[Available records — start]

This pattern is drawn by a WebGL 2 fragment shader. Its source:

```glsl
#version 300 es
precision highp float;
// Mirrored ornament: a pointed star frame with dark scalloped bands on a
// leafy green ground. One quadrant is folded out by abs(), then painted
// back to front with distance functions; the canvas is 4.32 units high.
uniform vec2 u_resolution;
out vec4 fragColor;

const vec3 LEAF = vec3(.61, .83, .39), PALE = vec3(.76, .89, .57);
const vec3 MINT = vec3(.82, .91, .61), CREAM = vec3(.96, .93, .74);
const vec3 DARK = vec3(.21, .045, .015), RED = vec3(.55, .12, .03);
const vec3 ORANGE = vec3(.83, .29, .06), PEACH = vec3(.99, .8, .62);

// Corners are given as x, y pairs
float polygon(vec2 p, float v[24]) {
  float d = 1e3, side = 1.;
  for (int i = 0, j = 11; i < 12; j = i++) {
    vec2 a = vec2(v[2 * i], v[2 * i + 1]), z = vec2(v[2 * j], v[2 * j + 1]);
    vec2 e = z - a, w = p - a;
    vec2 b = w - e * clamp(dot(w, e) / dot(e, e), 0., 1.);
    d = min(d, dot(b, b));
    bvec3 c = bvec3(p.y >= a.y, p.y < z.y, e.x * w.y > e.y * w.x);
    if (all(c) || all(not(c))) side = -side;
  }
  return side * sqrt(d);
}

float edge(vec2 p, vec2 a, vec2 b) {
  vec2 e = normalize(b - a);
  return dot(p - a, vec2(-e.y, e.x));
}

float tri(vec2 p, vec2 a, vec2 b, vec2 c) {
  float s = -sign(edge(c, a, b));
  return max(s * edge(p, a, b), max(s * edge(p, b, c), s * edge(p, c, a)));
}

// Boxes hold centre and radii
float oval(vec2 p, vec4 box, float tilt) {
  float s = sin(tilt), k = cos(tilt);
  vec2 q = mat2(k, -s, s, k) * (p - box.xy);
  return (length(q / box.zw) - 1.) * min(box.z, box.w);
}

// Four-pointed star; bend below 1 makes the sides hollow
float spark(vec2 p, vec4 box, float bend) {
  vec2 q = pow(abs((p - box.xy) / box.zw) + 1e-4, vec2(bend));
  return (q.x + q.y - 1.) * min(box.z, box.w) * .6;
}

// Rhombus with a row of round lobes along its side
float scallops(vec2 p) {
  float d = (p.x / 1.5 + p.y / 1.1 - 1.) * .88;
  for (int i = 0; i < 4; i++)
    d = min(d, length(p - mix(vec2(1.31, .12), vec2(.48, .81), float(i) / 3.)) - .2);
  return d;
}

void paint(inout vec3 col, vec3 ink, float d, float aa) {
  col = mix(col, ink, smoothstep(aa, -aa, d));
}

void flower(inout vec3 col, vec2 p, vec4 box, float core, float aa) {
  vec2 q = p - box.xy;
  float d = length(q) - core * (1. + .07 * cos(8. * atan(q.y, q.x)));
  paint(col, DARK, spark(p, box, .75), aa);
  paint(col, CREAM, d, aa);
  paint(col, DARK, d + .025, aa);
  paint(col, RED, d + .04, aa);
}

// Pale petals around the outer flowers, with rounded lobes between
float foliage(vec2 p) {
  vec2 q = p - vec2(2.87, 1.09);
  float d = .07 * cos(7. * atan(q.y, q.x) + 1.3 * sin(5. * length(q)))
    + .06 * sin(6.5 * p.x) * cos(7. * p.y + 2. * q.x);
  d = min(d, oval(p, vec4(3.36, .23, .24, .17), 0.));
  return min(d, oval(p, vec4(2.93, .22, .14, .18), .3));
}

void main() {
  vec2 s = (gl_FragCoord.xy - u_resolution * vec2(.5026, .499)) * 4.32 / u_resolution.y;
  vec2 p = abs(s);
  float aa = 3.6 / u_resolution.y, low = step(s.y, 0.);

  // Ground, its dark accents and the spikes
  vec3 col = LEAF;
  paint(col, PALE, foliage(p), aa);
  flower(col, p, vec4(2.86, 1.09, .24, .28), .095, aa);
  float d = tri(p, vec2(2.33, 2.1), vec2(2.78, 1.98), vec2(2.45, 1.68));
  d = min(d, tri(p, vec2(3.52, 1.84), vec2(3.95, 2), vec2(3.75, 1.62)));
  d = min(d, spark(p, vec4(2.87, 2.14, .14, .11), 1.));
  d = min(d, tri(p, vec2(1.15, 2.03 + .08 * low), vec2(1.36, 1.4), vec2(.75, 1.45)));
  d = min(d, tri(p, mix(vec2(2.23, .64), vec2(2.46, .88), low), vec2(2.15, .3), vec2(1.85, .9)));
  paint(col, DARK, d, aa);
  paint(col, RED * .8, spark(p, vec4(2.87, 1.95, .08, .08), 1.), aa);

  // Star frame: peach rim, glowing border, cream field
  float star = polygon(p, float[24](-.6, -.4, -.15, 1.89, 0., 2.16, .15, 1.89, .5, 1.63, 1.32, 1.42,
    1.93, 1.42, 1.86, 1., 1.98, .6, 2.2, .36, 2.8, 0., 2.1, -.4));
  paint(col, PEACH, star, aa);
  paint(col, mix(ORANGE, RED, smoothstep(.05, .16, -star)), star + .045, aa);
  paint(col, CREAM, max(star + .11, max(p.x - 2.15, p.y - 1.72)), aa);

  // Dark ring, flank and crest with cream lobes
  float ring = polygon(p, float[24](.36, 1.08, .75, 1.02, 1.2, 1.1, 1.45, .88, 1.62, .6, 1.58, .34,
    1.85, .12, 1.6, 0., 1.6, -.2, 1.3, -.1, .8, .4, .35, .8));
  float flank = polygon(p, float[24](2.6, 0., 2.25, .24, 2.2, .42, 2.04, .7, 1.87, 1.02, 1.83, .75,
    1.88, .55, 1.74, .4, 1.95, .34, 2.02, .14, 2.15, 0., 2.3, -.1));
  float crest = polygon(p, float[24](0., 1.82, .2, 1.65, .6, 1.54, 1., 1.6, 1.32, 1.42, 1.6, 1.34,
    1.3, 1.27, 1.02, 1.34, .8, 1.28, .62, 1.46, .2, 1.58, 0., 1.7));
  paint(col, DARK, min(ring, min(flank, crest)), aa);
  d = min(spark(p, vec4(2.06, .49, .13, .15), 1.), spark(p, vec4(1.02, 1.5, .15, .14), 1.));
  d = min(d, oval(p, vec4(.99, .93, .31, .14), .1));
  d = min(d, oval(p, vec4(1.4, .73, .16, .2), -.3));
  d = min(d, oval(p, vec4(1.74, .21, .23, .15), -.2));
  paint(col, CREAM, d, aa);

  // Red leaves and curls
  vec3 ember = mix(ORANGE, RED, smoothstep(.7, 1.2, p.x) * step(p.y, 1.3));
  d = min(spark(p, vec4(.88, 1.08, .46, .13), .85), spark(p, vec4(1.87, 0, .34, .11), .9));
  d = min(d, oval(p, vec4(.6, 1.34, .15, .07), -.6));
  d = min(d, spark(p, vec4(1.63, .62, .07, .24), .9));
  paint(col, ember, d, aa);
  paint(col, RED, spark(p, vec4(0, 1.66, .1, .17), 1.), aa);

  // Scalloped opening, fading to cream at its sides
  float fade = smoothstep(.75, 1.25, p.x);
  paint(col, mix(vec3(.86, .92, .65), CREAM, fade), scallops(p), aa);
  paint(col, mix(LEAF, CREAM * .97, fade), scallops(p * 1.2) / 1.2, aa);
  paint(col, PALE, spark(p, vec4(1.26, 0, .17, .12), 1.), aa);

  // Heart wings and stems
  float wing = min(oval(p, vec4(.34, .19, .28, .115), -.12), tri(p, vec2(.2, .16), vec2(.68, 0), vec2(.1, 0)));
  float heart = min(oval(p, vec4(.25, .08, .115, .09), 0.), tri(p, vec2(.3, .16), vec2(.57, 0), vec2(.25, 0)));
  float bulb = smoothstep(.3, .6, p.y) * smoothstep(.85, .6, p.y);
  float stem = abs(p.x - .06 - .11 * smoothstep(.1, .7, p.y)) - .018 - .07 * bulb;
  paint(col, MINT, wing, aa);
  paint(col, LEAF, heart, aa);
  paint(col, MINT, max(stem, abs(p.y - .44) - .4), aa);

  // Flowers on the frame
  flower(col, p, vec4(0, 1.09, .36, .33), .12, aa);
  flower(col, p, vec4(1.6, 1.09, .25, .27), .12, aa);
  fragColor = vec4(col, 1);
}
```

[Available records — finish]

*Work instructions*
For the word "length", find every line in the data that holds it and copy that line.

*Exercise response*
  return (length(q / box.zw) - 1.) * min(box.z, box.w);
    d = min(d, length(p - mix(vec2(1.31, .12), vec2(.48, .81), float(i) / 3.)) - .2);
  float d = length(q) - core * (1. + .07 * cos(8. * atan(q.y, q.x)));
  float d = .07 * cos(7. * atan(q.y, q.x) + 1.3 * sin(5. * length(q)))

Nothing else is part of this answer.